China GDP set to fall, needs structural reforms:WB

Beijing: China`s economy, which has grown at a breakneck double digit rate for almost three decades now, is on its course to slow down and may drop to a growth rate of five per cent in the coming years, the World Bank has said, suggesting structural reforms for the giant.

A report prepared by World Bank in coordination with Chinese experts said China has reached a "turning point" in development but it could still emerge as the world`s largest economy before 2030 if it carried structural reforms.

Summing up the exhaustive report on the future of Chinese economy by 2030, Vice Minister for Development Research Centre of the Cabinet, Liu Shijin, said the China`s economic growth rate will decrease to five to six per cent by 2035.

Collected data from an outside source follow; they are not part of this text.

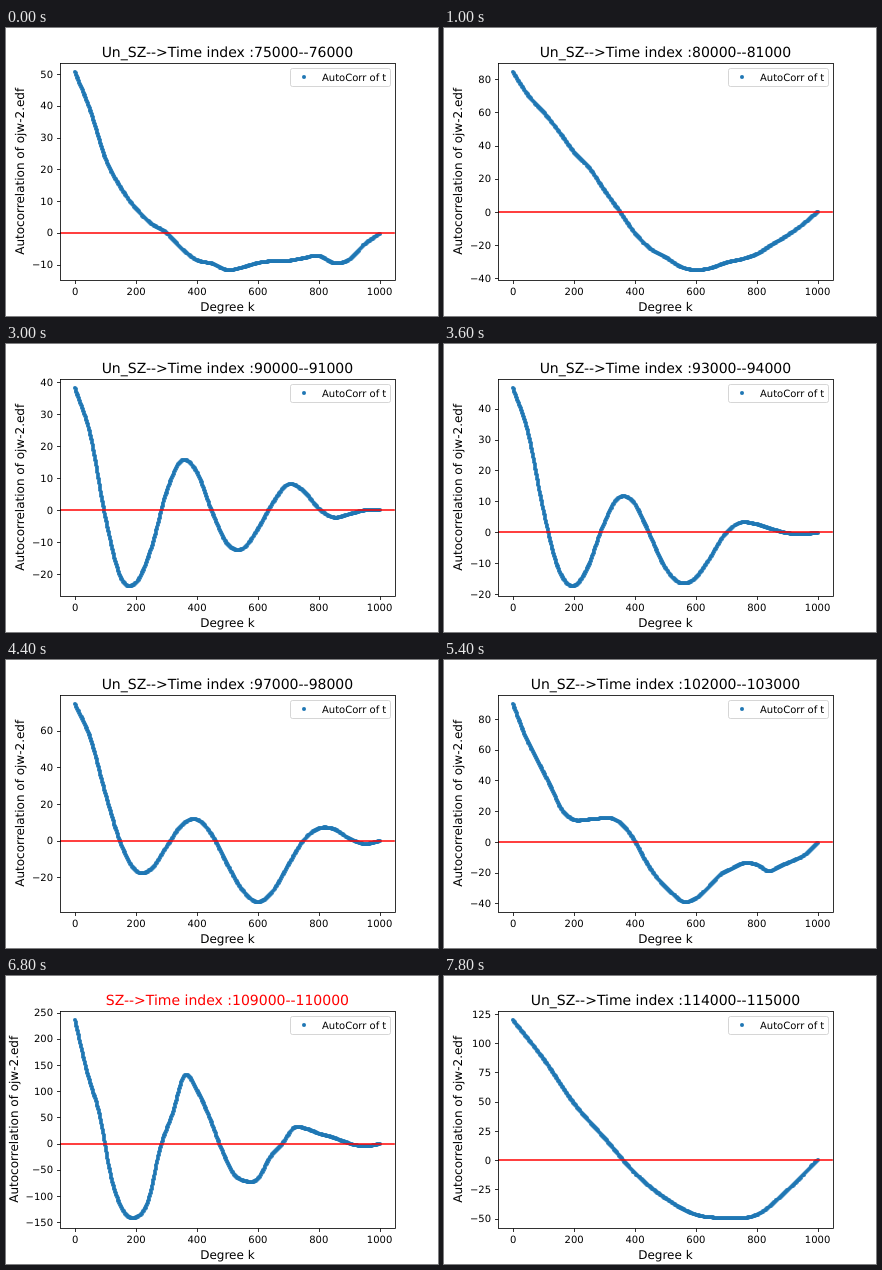
An HTML page that plays this animation: 432x288 px, repeating every 8 s.

```html
<!DOCTYPE html>
<html lang="en">
<head>
<meta charset="utf-8">
<title>Autocorrelation</title>
<style>
  html, body { margin: 0; width: 100%; height: 100%; overflow: hidden; background: #fff; }
  svg { display: block; width: 100%; height: 100%; font-family: "DejaVu Sans", sans-serif; font-size: 10px; text-rendering: geometricPrecision; }
  .axis { fill: none; stroke: #000; stroke-width: .8; }
  .dots { fill: none; stroke: #1f77b4; stroke-width: 4; stroke-linecap: round; }
  .mid { text-anchor: middle; }
  .end { text-anchor: end; }
</style>
</head>
<body>
<svg viewBox="0 0 432 288">
  <rect width="432" height="288" fill="#fff"/>
  <path id="curve" class="dots"/>
  <path id="zero" stroke="#f00" stroke-width="1.5"/>
  <rect class="axis" x="54.5" y="35.5" width="335" height="217"/>
  <g id="xTicks"></g>
  <g id="yTicks"></g>
  <text class="mid" x="221.4" y="283" font-size="12">Degree k</text>
  <text id="yLabel" class="mid" font-size="12">Autocorrelation of ojw-2.edf</text>
  <text id="title" class="mid" x="221.4" y="28.56" font-size="14"></text>
  <rect x="284.5" y="40.5" width="100" height="18" rx="2" fill="#fff" fill-opacity=".8" stroke="#ccc" stroke-opacity=".8"/>
  <path class="dots" d="M298 49h0"/>
  <text x="316" y="52.5">AutoCorr of t</text>
</svg>
<script>
const $ = id => document.getElementById(id);
const LEFT = 54, RIGHT = 388.8, TOP = 34.56, BOTTOM = 252;
const STEP = 200, STEPS = 40;

// Evenly spaced samples of each curve over k = 0..1000
const decay = [50.5, 38.5, 23.3, 14.2, 7.6, 2.9, 0, -5, -8.6, -9.7, -11.7, -10.9, -9.5, -8.9, -8.8, -8, -7.2, -9.5, -8.5, -3.7, -.3];
const valley = [84, 70, 60, 48.5, 36, 26.5, 13, .3, -12.8, -22, -27.2, -33, -35, -33.8, -30.5, -28.5, -25.5, -19.8, -14.3, -7.8, 0];
const ringing = [38, 23.5, -2.5, -21, -22.7, -12, 5.5, 15.4, 11.8, -.5, -10.5, -12.1, -6, 2.3, 8, 6, .5, -2.3, -1.3, -.1, 0];
const swing = [74.3, 56, 25.5, -1.5, -16.5, -15.5, -3.5, 8.3, 11.5, 3, -13, -27, -33.5, -27.5, -13.5, 0, 6.6, 6.3, 1.2, -1.7, -.3];
const shelf = [89.5, 69, 53, 37.5, 21, 14.4, 14.5, 15.2, 15.5, 11, .5, -14, -25, -33, -39, -36.8, -30, -21.5, -17.3, -13.8, -14.8, -19, -15.5, -12.2, -8.3, -.5];
const seizure = [235, 135, 56, -68, -130, -141, -110, -8, 57, 130, 102, 52, -9, -57, -72, -68, -27, -1, 30, 28, 19, 13, 4.5, -3, -5, -1];
const bowl = [119.5, 86.5, 48.5, 19, -11, -32.5, -46.5, -49.2, -46.8, -26, 0];

const keys = [[0, decay], [5, valley], [15, ringing], [22, swing], [27, shelf], [30, seizure], [36, seizure], [39, bowl]];
const steady = new Set([0, 5, 15, 22, 27, 34, 39]);
const isSeizure = n => n >= 30 && n <= 36;

const xOf = k => LEFT + (RIGHT - LEFT) * (k / 1000 + .05) / 1.1;

// Seeded noise in -1..1
function noise(seed) {
  const v = Math.sin(seed * 127.1 + 11.7) * 43758.5453;
  return (v - Math.floor(v)) * 2 - 1;
}

// Catmull-Rom through evenly spaced points, u in 0..1
function spline(p, u) {
  const last = p.length - 1;
  const i = Math.min(last - 1, Math.floor(u * last));
  const t = u * last - i, b = p[i], c = p[i + 1];
  const a = i ? p[i - 1] : 2 * b - c;
  const d = i + 2 <= last ? p[i + 2] : 2 * c - b;
  return b + t / 2 * (c - a + t * (2 * a - 5 * b + 4 * c - d + t * (3 * (b - c) + d - a)));
}

function sample(n) {
  const i = Math.max(0, keys.findIndex(key => key[0] >= n) - 1);
  const [n0, from] = keys[i], [n1, to] = keys[i + 1];
  const mix = (n - n0) / (n1 - n0);
  const wobble = steady.has(n) ? 0 : 1;
  const warp = .15 * wobble * noise(n), gain = 1 + .15 * wobble * noise(n + 50);
  return Array.from({ length: 1001 }, (_, k) => {
    const u = k / 1000, w = u + warp * u * (1 - u);
    return gain * (spline(from, w) * (1 - mix) + spline(to, w) * mix);
  });
}

function tickStep(range) {
  const base = 10 ** Math.floor(Math.log10(range / 9));
  return [1, 2, 2.5, 5, 10].map(m => m * base).find(s => range / s <= 9);
}

const label = v => String(v).replace("-", "\u2212");
const textWidth = s => [...s].reduce((sum, c) => sum + (c === "\u2212" ? 8.38 : c === "." ? 3.18 : 6.36), 0);

function draw(n) {
  const data = sample(n);
  const min = Math.min(...data), max = Math.max(...data);
  const pad = (max - min) * .05, low = min - pad, high = max + pad;
  const yOf = v => BOTTOM - (v - low) / (high - low) * (BOTTOM - TOP);

  // Markers sit on whole pixels
  const dots = new Set(data.map((v, k) => `M${Math.round(xOf(k))} ${Math.round(yOf(v))}h0`));
  $("curve").setAttribute("d", [...dots].join(""));
  $("zero").setAttribute("d", `M${LEFT} ${Math.round(yOf(0))}H${RIGHT}`);

  const step = tickStep(high - low);
  let ticks = "", wide = 0;
  for (let i = Math.ceil(low / step); i * step <= high; i++) {
    const y = yOf(i * step), text = label(i * step);
    wide = Math.max(wide, textWidth(text));
    ticks += `<path class="axis" d="M54.5 ${Math.round(y) + .5}h-3.5"/><text class="end" x="47" y="${y + 3.65}">${text}</text>`;
  }
  $("yTicks").innerHTML = ticks;
  $("yLabel").setAttribute("transform", `translate(${39.4 - wide} 143.3) rotate(-90)`);

  const start = 75000 + n * 1000, hot = isSeizure(n);
  $("title").textContent = `${hot ? "SZ" : "Un_SZ"}-->Time index :${start}--${start + 1000}`;
  $("title").setAttribute("fill", hot ? "#f00" : "#000");
}

$("xTicks").innerHTML = [0, 200, 400, 600, 800, 1000].map(k =>
  `<path class="axis" d="M${Math.round(xOf(k)) + .5} 252.5v3.5"/><text class="mid" x="${xOf(k)}" y="267">${k}</text>`).join("");

let shown = -1;
function tick() {
  const n = Math.floor(performance.now() / STEP) % STEPS;
  if (n !== shown) draw(shown = n);
  requestAnimationFrame(tick);
}
tick();
</script>
</body>
</html>
```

It represents "quite a marginal decrease for China at the current stage, which is already at a high stage of growth rate compared to any country in the world in the future", he told a high-level conference here where the report titled `Development for modern harmonious and creative society: International Experiences and China`s strategic choices` was released.

The Conference was attended among others by top Chinese Ministers, World Bank President Robert B Zoellick and B K Chaturvedi, Member, Indian Planning Commission.

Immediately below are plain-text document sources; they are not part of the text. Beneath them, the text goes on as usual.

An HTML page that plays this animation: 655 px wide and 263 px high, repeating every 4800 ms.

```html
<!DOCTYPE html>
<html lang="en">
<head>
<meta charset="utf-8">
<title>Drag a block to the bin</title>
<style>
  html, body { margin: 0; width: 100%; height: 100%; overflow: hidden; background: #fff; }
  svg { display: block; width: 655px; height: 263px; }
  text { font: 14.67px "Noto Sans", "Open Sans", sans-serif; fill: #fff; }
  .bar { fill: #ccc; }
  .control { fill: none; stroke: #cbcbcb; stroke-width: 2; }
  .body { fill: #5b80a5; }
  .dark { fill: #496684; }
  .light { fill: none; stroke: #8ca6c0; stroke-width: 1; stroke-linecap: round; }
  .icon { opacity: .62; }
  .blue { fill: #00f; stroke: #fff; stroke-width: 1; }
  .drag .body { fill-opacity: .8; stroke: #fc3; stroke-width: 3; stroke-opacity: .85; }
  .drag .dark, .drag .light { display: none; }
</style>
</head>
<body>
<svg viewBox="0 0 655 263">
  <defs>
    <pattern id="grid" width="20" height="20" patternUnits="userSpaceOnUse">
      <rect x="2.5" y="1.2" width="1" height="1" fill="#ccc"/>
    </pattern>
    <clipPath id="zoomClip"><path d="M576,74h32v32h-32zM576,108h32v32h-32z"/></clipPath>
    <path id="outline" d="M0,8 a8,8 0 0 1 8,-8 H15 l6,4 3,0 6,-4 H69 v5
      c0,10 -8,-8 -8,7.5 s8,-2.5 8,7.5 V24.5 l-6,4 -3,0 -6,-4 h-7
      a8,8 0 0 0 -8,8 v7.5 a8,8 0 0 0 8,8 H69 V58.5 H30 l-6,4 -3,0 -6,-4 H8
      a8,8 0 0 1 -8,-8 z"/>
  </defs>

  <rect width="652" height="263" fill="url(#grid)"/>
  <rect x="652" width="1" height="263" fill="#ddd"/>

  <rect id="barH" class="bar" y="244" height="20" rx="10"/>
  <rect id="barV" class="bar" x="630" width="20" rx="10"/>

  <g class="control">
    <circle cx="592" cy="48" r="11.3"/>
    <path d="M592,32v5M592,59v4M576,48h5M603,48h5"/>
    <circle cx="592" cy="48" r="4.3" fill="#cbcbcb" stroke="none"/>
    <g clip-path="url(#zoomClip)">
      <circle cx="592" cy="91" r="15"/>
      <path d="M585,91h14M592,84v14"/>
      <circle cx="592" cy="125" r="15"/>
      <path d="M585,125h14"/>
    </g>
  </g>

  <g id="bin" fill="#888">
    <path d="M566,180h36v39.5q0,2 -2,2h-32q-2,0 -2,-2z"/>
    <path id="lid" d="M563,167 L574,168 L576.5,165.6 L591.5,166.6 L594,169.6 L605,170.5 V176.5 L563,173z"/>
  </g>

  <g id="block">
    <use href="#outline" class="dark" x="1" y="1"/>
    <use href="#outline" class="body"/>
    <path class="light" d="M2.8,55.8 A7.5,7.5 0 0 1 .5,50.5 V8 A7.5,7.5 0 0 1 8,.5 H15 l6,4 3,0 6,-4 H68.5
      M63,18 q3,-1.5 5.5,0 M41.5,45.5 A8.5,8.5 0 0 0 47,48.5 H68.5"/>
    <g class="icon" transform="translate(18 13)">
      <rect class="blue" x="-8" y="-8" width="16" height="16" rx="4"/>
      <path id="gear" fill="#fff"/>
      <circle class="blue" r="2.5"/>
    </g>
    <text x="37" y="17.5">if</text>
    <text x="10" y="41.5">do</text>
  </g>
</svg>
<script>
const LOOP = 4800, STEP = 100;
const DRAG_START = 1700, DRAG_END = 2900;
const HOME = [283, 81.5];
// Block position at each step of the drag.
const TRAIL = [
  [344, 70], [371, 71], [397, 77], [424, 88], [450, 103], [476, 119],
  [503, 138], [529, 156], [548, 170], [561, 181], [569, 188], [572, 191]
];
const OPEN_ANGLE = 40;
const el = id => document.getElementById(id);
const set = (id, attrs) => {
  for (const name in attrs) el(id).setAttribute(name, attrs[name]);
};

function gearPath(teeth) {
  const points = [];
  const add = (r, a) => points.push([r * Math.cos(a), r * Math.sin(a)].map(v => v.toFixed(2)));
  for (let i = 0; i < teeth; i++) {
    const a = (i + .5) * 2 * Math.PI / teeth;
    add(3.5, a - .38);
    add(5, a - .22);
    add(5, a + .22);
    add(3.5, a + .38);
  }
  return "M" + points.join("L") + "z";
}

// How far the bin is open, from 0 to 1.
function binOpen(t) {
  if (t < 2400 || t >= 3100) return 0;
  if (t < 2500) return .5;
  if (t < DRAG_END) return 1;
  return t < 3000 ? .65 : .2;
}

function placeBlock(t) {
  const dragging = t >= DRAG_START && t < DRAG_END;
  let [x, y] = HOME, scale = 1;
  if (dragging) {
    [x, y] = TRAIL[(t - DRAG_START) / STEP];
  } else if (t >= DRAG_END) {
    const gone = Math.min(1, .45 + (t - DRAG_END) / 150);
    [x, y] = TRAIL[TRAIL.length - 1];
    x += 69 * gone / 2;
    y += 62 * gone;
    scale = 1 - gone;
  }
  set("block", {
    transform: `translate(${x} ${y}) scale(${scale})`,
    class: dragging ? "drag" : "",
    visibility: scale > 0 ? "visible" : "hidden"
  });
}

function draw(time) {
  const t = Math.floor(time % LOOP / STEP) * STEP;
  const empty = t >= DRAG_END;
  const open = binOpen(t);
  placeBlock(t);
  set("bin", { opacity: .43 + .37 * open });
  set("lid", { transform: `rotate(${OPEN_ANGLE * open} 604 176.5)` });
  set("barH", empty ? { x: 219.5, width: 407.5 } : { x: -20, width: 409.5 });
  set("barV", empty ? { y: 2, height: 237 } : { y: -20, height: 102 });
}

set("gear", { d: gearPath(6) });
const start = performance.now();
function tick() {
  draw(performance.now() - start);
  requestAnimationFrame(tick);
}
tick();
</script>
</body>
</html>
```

The report said by any standard, China`s economic performance over the last three decades has been impressive as GDP growth averaged 10 per cent a year, and over 500 million people were lifted out of poverty.

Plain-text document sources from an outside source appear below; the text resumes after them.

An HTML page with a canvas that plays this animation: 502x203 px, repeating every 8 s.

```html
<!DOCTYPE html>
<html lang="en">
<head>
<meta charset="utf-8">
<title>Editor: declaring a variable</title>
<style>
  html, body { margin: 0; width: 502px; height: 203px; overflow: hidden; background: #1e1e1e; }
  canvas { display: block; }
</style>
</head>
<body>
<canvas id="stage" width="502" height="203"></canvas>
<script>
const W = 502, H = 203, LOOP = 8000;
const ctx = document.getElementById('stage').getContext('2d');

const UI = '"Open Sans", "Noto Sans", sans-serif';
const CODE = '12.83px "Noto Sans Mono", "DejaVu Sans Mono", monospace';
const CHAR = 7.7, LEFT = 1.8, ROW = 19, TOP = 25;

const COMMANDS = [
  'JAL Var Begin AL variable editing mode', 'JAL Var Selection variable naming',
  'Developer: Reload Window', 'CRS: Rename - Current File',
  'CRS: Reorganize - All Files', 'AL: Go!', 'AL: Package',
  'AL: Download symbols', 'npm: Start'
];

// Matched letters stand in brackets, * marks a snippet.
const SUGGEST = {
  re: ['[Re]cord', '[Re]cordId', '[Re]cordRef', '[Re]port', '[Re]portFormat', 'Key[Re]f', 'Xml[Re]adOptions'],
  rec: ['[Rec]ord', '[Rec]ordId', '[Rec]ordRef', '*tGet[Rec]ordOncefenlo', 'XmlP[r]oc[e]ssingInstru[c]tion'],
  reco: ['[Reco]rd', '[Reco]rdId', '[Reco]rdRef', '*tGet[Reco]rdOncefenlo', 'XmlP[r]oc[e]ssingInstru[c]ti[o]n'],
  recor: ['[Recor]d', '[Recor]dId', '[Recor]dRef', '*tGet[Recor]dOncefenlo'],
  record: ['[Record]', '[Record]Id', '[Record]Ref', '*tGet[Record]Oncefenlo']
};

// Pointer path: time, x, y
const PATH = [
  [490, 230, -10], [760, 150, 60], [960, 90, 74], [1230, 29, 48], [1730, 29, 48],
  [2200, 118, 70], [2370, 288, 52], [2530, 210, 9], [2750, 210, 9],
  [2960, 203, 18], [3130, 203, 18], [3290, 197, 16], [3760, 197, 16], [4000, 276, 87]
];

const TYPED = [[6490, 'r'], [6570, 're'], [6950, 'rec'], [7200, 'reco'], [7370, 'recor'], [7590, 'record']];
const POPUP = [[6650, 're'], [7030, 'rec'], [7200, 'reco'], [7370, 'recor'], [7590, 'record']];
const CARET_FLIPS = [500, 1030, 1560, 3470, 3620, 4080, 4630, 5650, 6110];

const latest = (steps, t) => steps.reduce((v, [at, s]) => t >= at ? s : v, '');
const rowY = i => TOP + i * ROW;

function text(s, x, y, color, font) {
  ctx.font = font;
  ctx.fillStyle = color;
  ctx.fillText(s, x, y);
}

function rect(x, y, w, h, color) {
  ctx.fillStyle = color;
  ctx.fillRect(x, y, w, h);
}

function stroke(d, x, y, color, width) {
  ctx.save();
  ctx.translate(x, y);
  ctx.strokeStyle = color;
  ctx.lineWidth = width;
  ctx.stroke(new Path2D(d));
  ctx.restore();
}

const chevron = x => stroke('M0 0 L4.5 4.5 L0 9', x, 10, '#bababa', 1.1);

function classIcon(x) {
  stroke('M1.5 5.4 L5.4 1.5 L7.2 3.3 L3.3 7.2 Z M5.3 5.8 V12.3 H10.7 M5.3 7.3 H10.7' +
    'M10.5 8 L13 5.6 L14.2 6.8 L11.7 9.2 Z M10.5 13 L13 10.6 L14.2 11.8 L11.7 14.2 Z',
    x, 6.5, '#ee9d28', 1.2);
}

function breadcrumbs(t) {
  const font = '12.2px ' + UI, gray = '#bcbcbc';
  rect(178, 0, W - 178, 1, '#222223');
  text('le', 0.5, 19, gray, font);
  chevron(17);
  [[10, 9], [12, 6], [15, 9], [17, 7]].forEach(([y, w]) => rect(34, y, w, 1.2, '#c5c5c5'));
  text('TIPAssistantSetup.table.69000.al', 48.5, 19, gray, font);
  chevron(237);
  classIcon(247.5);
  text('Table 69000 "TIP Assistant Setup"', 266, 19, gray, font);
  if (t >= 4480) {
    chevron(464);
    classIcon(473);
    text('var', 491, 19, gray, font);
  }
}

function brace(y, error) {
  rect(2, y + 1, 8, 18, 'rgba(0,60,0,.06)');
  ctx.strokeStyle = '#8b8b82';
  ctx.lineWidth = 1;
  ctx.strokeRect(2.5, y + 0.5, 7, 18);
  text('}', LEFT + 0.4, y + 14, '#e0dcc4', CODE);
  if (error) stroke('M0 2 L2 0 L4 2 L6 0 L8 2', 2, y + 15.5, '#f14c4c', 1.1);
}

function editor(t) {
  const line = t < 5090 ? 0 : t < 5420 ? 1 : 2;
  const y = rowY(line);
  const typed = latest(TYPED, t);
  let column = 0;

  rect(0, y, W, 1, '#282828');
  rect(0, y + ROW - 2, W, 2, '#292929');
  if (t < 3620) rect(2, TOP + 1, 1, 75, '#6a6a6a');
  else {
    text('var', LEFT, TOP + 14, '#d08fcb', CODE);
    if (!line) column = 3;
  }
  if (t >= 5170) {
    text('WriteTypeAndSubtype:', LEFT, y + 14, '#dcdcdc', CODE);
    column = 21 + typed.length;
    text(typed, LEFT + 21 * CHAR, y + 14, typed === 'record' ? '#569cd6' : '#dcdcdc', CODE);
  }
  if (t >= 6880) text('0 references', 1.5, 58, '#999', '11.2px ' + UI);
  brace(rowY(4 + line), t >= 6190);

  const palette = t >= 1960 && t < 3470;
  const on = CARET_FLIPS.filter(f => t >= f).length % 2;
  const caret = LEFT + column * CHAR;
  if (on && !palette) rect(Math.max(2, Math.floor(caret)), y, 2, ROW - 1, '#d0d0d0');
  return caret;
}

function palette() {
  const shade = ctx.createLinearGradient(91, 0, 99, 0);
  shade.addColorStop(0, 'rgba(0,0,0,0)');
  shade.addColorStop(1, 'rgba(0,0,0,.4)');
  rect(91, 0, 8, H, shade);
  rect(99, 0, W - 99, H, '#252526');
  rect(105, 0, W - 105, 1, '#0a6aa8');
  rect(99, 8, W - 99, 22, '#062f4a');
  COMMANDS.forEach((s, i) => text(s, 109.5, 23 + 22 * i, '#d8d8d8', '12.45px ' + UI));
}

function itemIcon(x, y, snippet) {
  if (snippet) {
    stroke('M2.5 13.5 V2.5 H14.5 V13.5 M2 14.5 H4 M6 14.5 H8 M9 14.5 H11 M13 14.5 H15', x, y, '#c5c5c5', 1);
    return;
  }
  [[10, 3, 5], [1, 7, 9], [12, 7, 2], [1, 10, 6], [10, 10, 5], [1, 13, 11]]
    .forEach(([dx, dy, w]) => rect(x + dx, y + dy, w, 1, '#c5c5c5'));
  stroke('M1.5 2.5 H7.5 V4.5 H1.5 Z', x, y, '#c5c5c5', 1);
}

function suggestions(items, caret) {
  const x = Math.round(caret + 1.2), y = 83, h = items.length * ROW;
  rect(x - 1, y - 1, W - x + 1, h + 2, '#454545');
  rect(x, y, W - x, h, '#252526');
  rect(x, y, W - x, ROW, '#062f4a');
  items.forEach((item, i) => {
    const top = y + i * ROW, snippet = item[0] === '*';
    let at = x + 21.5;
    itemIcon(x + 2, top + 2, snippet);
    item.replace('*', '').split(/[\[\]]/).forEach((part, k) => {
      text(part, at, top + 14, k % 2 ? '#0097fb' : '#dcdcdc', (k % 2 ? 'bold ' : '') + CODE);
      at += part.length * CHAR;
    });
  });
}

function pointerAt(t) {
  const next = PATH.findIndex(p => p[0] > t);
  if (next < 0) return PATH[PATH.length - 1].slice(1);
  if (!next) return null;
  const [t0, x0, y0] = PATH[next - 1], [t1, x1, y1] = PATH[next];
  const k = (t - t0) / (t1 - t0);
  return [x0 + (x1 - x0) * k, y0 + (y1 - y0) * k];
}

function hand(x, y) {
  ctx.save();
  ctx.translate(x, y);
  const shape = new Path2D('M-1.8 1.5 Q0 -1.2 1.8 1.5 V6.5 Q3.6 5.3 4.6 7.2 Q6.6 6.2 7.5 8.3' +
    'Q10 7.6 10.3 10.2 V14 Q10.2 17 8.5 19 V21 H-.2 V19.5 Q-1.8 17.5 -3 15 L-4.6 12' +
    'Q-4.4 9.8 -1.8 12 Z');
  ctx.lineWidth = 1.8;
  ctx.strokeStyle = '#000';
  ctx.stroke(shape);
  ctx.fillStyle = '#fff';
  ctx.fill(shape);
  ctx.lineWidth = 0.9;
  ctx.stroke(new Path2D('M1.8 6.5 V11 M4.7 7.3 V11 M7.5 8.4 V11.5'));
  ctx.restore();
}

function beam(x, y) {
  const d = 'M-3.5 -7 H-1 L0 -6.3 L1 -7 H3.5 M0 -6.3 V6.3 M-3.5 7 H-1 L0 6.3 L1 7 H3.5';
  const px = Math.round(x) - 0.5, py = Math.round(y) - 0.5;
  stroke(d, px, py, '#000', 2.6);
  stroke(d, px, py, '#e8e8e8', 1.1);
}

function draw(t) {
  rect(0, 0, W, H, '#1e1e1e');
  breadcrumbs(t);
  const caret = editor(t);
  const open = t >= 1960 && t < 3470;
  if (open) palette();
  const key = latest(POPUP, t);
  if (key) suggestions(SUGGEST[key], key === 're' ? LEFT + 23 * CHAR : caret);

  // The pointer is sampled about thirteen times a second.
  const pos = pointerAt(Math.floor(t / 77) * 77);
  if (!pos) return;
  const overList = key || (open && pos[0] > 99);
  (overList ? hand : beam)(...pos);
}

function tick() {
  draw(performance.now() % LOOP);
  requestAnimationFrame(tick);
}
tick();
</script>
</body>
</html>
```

But at the same time China`s present growth model is unsustainable and has to undertake a host of structural reforms, Zoellick said. "Even if growth moderates, China is likely to become a high-income economy and the world`s largest economy before 2030, notwithstanding the fact that its per capita income would still be a fraction of the average in advanced economies," the report said.

"China has already achieved upper middle income status. If the country reaches USD 16,000 of income per person by 2030, up from today`s approximately USD 5,000, then China will have an economy equivalent to adding 15 of today`s South Koreas," he said.

He said China faces challenges that are special to its circumstances, which included the leadership change as President Hu Jintao and Premier Wen Jiabao were set to retire by this year.

Summing up the report on behalf of the World Bank, Vikram Nehru, former Chief Economist for the East Asia and Pacific Region of the Bank told the conference that Chinese economy has reached yet another "turning point" in its history requiring a fundamental shift.

"After 30 years of near 10 per cent growth on average China has reached another turning point when a second strategic and no less fundamental shift is called for", Nehru who along with top Chinese officials prepared the report after one and half years of study said.

The report focused on how China can achieve its vision of becoming a modern, harmonious and creative high income society, he said. "If it were to become a high income society 2030, it would become the world`s largest economy at market exchange rates. It will be more complex, more market driven, knowledge driven and oriented more towards services," Nehru said.

Zoellick said the report was also relevant not only to China but also middle income countries. "This is a report that raises difficult questions. It focuses on the central policy challenges that China, and other upper middle income countries, will need to confront", he said.

The Asian giant must overhaul its economy to avoid a sudden slowdown in growth, such as scaling back its vast and powerful state-owned enterprises and breaking up monopolies in strategic sectors, the analysts said.